### TASK
Give the lines below again, exactly as they stand, and leave out the images.

### INPUT
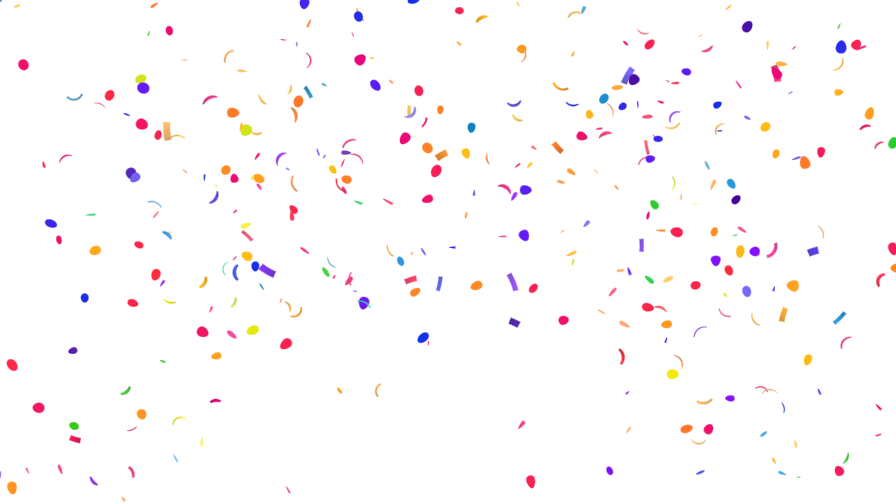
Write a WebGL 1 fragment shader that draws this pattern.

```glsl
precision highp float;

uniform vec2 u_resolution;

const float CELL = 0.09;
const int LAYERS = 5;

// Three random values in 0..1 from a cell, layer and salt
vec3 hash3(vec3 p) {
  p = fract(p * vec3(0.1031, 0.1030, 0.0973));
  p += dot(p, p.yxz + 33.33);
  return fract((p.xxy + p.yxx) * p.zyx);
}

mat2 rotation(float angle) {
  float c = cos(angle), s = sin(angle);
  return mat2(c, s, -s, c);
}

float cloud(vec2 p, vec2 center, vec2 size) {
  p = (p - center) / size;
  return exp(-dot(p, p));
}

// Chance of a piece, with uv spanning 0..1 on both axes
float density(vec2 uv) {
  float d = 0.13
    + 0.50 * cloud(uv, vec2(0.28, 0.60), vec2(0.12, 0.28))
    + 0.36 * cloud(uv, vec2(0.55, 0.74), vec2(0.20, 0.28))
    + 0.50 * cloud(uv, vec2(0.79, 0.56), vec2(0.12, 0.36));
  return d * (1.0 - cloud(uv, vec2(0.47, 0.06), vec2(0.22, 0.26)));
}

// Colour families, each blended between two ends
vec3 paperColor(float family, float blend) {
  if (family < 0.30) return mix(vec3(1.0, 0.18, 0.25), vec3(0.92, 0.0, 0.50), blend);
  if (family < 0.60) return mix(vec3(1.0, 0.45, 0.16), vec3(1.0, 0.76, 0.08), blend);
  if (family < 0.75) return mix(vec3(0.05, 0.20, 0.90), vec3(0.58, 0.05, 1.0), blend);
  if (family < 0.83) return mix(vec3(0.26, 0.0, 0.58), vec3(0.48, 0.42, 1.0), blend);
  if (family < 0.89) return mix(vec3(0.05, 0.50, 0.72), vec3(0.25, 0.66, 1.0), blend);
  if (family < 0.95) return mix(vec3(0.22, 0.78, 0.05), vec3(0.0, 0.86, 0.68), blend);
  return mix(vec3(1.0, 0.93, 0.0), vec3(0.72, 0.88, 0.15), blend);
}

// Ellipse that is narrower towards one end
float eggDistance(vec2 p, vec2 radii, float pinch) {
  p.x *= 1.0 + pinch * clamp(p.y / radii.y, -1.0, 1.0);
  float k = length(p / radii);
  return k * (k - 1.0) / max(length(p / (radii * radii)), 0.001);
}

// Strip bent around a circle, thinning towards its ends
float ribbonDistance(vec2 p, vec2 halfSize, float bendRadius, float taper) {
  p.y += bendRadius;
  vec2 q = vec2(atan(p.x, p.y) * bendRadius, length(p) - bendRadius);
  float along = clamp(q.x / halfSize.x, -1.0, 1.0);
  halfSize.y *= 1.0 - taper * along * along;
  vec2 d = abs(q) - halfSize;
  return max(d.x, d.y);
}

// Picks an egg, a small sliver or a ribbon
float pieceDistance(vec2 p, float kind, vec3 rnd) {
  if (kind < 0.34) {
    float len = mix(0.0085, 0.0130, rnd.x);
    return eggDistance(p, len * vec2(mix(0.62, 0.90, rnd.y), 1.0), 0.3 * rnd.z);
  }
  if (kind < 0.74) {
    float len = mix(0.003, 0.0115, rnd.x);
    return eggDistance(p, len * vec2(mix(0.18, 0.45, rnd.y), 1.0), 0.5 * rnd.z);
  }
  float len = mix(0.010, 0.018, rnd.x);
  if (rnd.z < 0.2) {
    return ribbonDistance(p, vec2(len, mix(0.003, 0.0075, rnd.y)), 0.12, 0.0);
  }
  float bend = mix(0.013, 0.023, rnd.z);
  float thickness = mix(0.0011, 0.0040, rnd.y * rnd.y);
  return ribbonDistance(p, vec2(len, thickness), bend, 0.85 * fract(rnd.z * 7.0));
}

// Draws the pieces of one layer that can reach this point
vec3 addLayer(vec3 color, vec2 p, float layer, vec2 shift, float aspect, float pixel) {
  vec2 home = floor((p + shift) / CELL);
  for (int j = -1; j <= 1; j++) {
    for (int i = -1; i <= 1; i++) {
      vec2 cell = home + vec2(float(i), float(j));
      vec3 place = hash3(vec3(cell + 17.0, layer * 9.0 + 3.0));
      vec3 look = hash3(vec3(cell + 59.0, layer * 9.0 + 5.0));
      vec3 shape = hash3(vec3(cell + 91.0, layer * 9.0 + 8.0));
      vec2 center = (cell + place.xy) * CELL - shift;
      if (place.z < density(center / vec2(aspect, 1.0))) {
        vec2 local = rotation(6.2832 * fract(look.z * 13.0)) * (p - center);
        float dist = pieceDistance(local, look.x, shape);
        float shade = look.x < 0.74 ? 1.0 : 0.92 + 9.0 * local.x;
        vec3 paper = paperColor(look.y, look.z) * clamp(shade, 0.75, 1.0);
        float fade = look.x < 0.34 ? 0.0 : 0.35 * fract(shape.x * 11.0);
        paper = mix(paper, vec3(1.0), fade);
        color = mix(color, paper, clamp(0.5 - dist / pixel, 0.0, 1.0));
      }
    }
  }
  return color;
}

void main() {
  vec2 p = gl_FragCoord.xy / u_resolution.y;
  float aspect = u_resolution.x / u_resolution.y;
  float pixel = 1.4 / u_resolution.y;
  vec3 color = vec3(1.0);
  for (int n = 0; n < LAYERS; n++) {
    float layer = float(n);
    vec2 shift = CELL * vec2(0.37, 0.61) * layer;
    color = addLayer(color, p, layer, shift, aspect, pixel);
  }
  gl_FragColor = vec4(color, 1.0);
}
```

### SOLUTION
Write a WebGL 1 fragment shader that draws this pattern.

```glsl
precision highp float;

uniform vec2 u_resolution;

const float CELL = 0.09;
const int LAYERS = 5;

// Three random values in 0..1 from a cell, layer and salt
vec3 hash3(vec3 p) {
  p = fract(p * vec3(0.1031, 0.1030, 0.0973));
  p += dot(p, p.yxz + 33.33);
  return fract((p.xxy + p.yxx) * p.zyx);
}

mat2 rotation(float angle) {
  float c = cos(angle), s = sin(angle);
  return mat2(c, s, -s, c);
}

float cloud(vec2 p, vec2 center, vec2 size) {
  p = (p - center) / size;
  return exp(-dot(p, p));
}

// Chance of a piece, with uv spanning 0..1 on both axes
float density(vec2 uv) {
  float d = 0.13
    + 0.50 * cloud(uv, vec2(0.28, 0.60), vec2(0.12, 0.28))
    + 0.36 * cloud(uv, vec2(0.55, 0.74), vec2(0.20, 0.28))
    + 0.50 * cloud(uv, vec2(0.79, 0.56), vec2(0.12, 0.36));
  return d * (1.0 - cloud(uv, vec2(0.47, 0.06), vec2(0.22, 0.26)));
}

// Colour families, each blended between two ends
vec3 paperColor(float family, float blend) {
  if (family < 0.30) return mix(vec3(1.0, 0.18, 0.25), vec3(0.92, 0.0, 0.50), blend);
  if (family < 0.60) return mix(vec3(1.0, 0.45, 0.16), vec3(1.0, 0.76, 0.08), blend);
  if (family < 0.75) return mix(vec3(0.05, 0.20, 0.90), vec3(0.58, 0.05, 1.0), blend);
  if (family < 0.83) return mix(vec3(0.26, 0.0, 0.58), vec3(0.48, 0.42, 1.0), blend);
  if (family < 0.89) return mix(vec3(0.05, 0.50, 0.72), vec3(0.25, 0.66, 1.0), blend);
  if (family < 0.95) return mix(vec3(0.22, 0.78, 0.05), vec3(0.0, 0.86, 0.68), blend);
  return mix(vec3(1.0, 0.93, 0.0), vec3(0.72, 0.88, 0.15), blend);
}

// Ellipse that is narrower towards one end
float eggDistance(vec2 p, vec2 radii, float pinch) {
  p.x *= 1.0 + pinch * clamp(p.y / radii.y, -1.0, 1.0);
  float k = length(p / radii);
  return k * (k - 1.0) / max(length(p / (radii * radii)), 0.001);
}

// Strip bent around a circle, thinning towards its ends
float ribbonDistance(vec2 p, vec2 halfSize, float bendRadius, float taper) {
  p.y += bendRadius;
  vec2 q = vec2(atan(p.x, p.y) * bendRadius, length(p) - bendRadius);
  float along = clamp(q.x / halfSize.x, -1.0, 1.0);
  halfSize.y *= 1.0 - taper * along * along;
  vec2 d = abs(q) - halfSize;
  return max(d.x, d.y);
}

// Picks an egg, a small sliver or a ribbon
float pieceDistance(vec2 p, float kind, vec3 rnd) {
  if (kind < 0.34) {
    float len = mix(0.0085, 0.0130, rnd.x);
    return eggDistance(p, len * vec2(mix(0.62, 0.90, rnd.y), 1.0), 0.3 * rnd.z);
  }
  if (kind < 0.74) {
    float len = mix(0.003, 0.0115, rnd.x);
    return eggDistance(p, len * vec2(mix(0.18, 0.45, rnd.y), 1.0), 0.5 * rnd.z);
  }
  float len = mix(0.010, 0.018, rnd.x);
  if (rnd.z < 0.2) {
    return ribbonDistance(p, vec2(len, mix(0.003, 0.0075, rnd.y)), 0.12, 0.0);
  }
  float bend = mix(0.013, 0.023, rnd.z);
  float thickness = mix(0.0011, 0.0040, rnd.y * rnd.y);
  return ribbonDistance(p, vec2(len, thickness), bend, 0.85 * fract(rnd.z * 7.0));
}

// Draws the pieces of one layer that can reach this point
vec3 addLayer(vec3 color, vec2 p, float layer, vec2 shift, float aspect, float pixel) {
  vec2 home = floor((p + shift) / CELL);
  for (int j = -1; j <= 1; j++) {
    for (int i = -1; i <= 1; i++) {
      vec2 cell = home + vec2(float(i), float(j));
      vec3 place = hash3(vec3(cell + 17.0, layer * 9.0 + 3.0));
      vec3 look = hash3(vec3(cell + 59.0, layer * 9.0 + 5.0));
      vec3 shape = hash3(vec3(cell + 91.0, layer * 9.0 + 8.0));
      vec2 center = (cell + place.xy) * CELL - shift;
      if (place.z < density(center / vec2(aspect, 1.0))) {
        vec2 local = rotation(6.2832 * fract(look.z * 13.0)) * (p - center);
        float dist = pieceDistance(local, look.x, shape);
        float shade = look.x < 0.74 ? 1.0 : 0.92 + 9.0 * local.x;
        vec3 paper = paperColor(look.y, look.z) * clamp(shade, 0.75, 1.0);
        float fade = look.x < 0.34 ? 0.0 : 0.35 * fract(shape.x * 11.0);
        paper = mix(paper, vec3(1.0), fade);
        color = mix(color, paper, clamp(0.5 - dist / pixel, 0.0, 1.0));
      }
    }
  }
  return color;
}

void main() {
  vec2 p = gl_FragCoord.xy / u_resolution.y;
  float aspect = u_resolution.x / u_resolution.y;
  float pixel = 1.4 / u_resolution.y;
  vec3 color = vec3(1.0);
  for (int n = 0; n < LAYERS; n++) {
    float layer = float(n);
    vec2 shift = CELL * vec2(0.37, 0.61) * layer;
    color = addLayer(color, p, layer, shift, aspect, pixel);
  }
  gl_FragColor = vec4(color, 1.0);
}
```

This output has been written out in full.